(SUPPLIED RECORDS Opens)

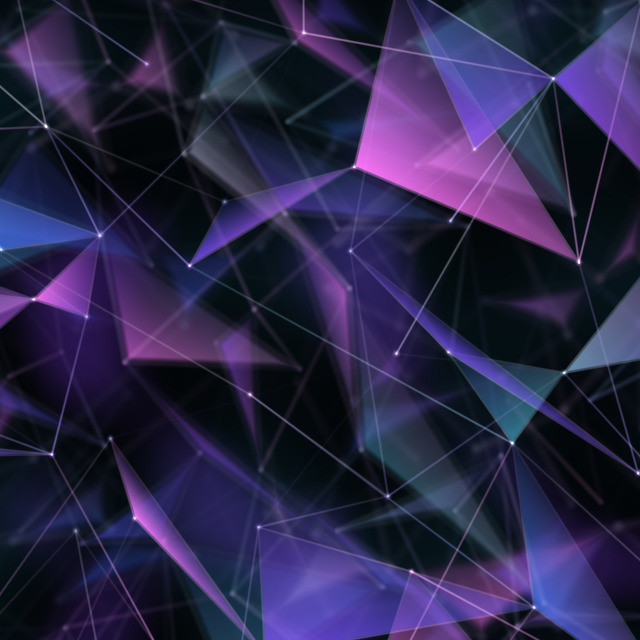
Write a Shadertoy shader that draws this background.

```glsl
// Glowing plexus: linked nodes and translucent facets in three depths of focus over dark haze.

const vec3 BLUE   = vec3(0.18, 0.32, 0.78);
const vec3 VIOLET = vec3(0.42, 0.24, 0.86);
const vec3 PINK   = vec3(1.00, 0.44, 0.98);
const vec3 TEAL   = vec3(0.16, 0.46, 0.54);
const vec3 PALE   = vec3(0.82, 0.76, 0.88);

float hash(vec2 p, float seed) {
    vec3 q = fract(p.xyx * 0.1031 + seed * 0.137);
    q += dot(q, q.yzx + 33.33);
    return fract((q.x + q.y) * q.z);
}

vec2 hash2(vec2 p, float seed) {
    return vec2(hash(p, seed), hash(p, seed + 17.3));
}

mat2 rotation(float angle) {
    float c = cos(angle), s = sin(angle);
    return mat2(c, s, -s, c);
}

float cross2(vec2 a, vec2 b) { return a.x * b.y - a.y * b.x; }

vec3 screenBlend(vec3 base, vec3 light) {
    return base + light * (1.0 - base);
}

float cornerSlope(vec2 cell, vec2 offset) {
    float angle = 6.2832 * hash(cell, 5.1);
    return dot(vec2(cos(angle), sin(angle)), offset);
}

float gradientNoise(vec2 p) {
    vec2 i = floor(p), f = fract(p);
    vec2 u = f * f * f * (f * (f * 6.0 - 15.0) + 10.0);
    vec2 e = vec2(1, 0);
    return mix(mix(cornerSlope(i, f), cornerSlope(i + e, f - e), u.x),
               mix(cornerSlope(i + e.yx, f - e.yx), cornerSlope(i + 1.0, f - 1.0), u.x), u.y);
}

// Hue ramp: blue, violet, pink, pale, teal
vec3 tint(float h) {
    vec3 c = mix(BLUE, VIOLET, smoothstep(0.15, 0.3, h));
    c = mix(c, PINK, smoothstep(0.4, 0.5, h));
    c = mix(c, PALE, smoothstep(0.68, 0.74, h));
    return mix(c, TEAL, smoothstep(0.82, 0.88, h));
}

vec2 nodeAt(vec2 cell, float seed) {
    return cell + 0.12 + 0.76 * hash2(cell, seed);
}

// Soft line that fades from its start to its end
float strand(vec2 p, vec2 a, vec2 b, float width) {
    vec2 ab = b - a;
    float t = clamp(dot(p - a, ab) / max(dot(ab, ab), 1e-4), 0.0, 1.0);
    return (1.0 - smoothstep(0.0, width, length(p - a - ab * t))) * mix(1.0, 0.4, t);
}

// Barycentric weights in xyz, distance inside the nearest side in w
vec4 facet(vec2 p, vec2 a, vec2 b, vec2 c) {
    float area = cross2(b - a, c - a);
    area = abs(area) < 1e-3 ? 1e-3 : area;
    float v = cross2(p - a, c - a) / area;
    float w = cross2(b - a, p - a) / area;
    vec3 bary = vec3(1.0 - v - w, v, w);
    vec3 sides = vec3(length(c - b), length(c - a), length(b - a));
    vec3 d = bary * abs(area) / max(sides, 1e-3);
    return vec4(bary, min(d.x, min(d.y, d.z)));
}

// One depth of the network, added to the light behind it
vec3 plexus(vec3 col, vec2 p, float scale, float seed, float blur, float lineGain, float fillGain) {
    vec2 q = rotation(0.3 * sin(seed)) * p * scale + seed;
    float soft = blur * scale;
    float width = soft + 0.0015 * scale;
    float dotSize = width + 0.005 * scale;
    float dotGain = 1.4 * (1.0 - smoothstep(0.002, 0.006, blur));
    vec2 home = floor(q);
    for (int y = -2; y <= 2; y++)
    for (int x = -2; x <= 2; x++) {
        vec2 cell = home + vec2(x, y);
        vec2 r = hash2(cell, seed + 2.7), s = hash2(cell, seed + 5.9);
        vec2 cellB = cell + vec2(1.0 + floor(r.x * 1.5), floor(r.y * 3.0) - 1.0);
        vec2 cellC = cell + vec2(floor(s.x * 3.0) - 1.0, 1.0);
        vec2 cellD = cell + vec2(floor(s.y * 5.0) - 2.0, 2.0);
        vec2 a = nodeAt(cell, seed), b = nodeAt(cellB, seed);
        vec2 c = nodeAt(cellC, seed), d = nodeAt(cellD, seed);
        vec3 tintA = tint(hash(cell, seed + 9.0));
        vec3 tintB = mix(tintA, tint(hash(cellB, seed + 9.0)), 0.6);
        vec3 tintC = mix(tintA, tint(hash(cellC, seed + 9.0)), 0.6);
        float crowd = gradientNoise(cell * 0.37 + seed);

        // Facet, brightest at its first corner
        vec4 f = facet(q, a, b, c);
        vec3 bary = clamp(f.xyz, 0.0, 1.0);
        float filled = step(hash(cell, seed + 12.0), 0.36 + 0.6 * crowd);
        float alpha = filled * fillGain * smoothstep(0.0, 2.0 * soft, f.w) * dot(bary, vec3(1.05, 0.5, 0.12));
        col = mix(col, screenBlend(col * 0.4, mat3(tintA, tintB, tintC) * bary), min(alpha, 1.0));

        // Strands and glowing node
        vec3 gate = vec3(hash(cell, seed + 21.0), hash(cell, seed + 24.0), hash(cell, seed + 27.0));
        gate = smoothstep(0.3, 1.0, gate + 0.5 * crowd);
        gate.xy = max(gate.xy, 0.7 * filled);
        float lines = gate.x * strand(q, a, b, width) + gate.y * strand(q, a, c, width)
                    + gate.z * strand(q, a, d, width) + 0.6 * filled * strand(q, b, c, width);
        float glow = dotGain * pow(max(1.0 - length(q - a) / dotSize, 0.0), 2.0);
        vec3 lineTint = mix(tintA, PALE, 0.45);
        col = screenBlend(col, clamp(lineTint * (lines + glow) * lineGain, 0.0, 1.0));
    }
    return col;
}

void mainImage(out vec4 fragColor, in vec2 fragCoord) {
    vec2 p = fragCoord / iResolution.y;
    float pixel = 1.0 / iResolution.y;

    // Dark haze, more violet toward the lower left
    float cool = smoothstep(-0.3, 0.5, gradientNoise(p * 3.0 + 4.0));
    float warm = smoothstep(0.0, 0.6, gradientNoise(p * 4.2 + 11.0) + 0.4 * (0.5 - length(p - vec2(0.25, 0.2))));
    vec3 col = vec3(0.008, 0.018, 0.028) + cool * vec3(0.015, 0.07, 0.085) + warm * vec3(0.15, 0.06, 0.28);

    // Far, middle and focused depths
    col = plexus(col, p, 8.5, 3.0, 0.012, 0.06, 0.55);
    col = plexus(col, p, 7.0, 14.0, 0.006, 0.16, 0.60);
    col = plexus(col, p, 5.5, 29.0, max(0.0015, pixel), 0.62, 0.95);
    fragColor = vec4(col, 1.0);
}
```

(SUPPLIED RECORDS Closes)
(SUPPLIED RECORDS Opens)

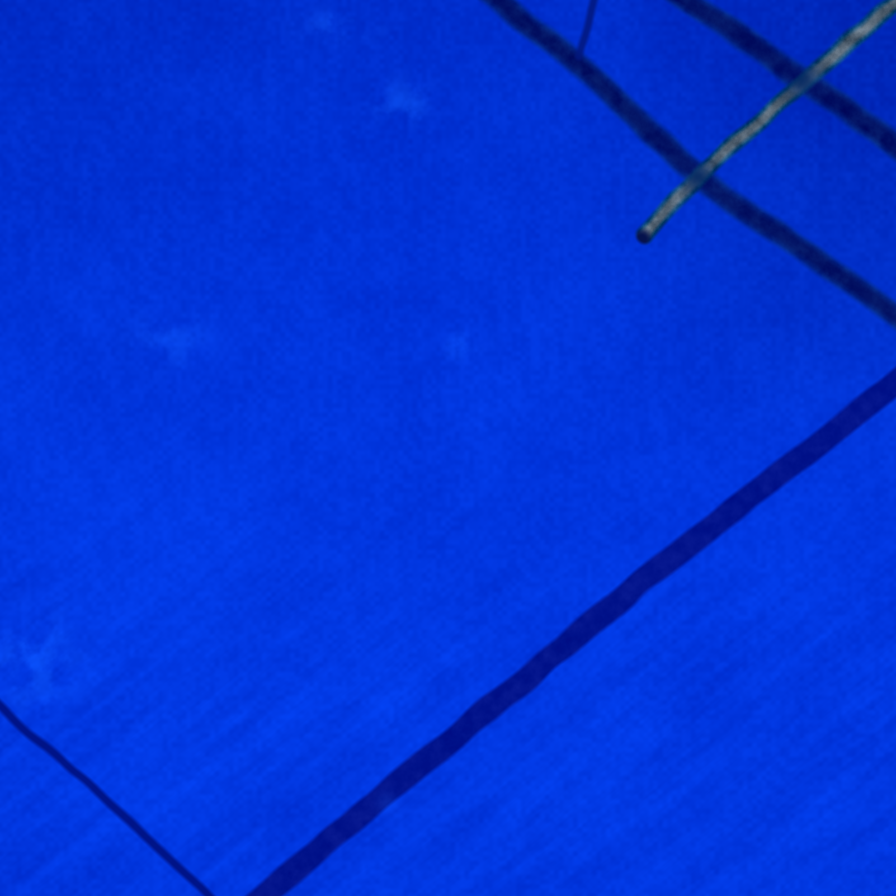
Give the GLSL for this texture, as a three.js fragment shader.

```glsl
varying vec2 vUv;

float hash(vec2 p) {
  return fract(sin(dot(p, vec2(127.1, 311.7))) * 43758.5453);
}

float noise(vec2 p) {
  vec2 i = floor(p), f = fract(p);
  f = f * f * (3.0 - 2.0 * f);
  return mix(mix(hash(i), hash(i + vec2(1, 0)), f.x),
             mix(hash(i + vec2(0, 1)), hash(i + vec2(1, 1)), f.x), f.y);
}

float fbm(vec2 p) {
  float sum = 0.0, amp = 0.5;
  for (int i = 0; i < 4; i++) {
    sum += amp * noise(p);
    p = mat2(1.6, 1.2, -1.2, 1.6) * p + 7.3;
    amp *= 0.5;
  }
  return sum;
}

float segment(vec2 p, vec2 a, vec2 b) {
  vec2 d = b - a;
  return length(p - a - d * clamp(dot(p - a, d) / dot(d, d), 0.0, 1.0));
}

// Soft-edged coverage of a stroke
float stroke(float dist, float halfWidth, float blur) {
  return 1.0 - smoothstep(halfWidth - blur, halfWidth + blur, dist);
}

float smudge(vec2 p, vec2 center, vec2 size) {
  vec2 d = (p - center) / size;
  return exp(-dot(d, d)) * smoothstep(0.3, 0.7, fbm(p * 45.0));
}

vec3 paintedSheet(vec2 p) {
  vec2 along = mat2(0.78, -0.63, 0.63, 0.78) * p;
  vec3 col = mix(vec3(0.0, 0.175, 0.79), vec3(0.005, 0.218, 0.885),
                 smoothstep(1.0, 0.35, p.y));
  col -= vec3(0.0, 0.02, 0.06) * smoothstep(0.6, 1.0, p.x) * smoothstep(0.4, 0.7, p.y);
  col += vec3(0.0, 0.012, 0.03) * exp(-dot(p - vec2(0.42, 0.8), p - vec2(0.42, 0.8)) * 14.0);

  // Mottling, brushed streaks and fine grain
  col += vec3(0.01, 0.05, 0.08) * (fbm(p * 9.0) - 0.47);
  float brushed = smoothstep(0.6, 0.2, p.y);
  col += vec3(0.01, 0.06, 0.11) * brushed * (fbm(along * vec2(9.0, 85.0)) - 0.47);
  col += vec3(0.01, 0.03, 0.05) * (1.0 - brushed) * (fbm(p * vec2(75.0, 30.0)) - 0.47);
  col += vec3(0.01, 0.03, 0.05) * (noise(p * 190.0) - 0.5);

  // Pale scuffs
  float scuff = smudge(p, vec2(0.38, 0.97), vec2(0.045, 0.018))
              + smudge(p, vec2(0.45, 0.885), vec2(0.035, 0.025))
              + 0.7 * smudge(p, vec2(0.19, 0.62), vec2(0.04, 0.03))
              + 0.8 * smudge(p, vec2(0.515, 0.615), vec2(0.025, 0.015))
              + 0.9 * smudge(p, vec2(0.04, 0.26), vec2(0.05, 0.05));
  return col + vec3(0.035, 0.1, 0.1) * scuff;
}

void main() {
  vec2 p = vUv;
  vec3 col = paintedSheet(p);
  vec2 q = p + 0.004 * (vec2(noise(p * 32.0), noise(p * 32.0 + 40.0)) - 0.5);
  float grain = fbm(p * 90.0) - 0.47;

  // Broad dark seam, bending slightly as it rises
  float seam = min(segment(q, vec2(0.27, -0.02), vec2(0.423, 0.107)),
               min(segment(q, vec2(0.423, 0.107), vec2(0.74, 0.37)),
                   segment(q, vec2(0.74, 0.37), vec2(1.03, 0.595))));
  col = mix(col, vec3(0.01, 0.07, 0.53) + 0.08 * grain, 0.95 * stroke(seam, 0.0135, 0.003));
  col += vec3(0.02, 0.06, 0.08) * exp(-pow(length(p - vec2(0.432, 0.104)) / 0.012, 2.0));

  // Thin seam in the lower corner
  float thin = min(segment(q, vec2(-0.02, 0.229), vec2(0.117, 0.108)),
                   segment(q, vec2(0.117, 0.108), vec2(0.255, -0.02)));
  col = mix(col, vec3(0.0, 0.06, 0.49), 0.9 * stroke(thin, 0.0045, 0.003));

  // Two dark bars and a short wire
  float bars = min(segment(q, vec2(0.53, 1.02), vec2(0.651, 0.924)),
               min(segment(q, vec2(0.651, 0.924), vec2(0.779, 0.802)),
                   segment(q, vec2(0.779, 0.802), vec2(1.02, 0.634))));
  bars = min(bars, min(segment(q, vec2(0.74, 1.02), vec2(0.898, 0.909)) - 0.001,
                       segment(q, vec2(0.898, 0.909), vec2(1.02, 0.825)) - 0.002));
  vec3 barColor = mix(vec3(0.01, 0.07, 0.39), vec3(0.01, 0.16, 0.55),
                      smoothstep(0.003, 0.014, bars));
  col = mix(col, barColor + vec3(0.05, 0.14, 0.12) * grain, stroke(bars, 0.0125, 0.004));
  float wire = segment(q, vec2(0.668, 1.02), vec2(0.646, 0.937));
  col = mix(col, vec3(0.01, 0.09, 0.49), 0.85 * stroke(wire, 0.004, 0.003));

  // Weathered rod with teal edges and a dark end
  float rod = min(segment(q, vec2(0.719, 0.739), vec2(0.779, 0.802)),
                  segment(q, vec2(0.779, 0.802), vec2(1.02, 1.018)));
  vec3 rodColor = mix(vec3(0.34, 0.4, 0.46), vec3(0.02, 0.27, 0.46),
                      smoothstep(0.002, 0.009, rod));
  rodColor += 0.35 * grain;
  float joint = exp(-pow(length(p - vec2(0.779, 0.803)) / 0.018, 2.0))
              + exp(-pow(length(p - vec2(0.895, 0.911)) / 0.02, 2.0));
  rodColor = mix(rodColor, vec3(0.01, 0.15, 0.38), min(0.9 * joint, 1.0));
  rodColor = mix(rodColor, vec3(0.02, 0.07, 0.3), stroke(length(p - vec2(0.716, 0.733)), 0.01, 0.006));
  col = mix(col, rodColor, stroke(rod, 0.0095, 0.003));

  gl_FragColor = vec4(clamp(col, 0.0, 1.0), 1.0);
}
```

(SUPPLIED RECORDS Closes)

--- PROBLEM REQUIREMENTS ---
Each line containing the word "cellD" needs to be copied from the data above.

--- RESULT FOR THIS TASK ---
        vec2 cellD = cell + vec2(floor(s.y * 5.0) - 2.0, 2.0);
        vec2 c = nodeAt(cellC, seed), d = nodeAt(cellD, seed);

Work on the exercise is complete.